> **PROBLEM**:
In the entries that follow, which lines hold the string "html"? List them.

> **SUPPLIED MATERIAL**:
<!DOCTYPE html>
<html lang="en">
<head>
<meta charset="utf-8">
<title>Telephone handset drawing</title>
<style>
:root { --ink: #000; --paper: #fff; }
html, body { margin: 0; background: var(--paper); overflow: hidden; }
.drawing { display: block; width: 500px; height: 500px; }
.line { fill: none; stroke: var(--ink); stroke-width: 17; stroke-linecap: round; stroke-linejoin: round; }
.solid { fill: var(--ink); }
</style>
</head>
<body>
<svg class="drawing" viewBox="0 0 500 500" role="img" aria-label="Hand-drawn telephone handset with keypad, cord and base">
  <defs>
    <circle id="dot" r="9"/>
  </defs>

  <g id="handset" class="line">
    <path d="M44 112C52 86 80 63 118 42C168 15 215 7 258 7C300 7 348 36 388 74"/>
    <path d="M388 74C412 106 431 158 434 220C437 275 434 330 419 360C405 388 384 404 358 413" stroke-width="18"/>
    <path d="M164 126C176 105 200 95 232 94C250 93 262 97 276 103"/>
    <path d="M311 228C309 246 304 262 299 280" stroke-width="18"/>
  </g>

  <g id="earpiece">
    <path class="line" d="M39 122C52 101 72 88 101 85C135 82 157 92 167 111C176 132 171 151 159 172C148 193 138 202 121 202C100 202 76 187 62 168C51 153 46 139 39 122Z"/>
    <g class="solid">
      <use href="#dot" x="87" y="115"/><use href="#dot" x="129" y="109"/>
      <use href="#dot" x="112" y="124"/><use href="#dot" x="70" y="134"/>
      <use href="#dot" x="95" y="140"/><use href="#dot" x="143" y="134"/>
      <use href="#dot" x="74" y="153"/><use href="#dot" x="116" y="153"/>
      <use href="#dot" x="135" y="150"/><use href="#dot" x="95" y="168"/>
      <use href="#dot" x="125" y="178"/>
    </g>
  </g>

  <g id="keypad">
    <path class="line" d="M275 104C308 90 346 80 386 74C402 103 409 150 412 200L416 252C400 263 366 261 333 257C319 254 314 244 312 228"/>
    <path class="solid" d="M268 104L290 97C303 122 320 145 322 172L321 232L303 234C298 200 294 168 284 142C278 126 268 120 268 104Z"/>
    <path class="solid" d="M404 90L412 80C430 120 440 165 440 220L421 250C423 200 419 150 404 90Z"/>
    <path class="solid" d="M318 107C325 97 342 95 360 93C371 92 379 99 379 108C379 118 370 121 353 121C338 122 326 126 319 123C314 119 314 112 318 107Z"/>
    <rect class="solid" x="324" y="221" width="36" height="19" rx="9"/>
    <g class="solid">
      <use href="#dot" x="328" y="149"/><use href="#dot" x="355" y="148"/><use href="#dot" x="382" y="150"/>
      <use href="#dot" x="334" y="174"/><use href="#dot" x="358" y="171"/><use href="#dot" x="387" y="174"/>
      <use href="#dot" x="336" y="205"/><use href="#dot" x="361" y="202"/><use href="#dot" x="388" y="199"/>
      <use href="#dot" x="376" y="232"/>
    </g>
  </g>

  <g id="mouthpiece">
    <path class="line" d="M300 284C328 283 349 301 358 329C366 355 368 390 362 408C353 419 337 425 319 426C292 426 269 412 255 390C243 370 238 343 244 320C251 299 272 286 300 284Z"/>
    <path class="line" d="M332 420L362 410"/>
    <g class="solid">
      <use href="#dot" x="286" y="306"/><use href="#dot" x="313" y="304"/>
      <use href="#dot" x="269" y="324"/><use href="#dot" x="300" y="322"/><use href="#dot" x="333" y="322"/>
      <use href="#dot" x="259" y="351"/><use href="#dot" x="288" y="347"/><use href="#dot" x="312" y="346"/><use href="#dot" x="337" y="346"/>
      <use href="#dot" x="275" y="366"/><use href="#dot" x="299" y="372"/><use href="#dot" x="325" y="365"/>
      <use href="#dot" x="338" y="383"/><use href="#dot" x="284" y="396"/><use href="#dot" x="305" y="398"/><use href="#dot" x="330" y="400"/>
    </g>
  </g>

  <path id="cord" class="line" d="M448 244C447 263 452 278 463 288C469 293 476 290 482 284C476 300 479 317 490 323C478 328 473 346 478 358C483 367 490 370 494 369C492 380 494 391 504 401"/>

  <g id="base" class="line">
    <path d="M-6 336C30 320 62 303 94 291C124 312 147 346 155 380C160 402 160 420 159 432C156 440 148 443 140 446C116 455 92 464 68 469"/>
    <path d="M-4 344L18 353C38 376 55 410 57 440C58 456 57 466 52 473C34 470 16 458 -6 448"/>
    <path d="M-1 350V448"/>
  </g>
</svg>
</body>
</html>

> **TASK RESULT**:
<!DOCTYPE html>
<html lang="en">
html, body { margin: 0; background: var(--paper); overflow: hidden; }
</html>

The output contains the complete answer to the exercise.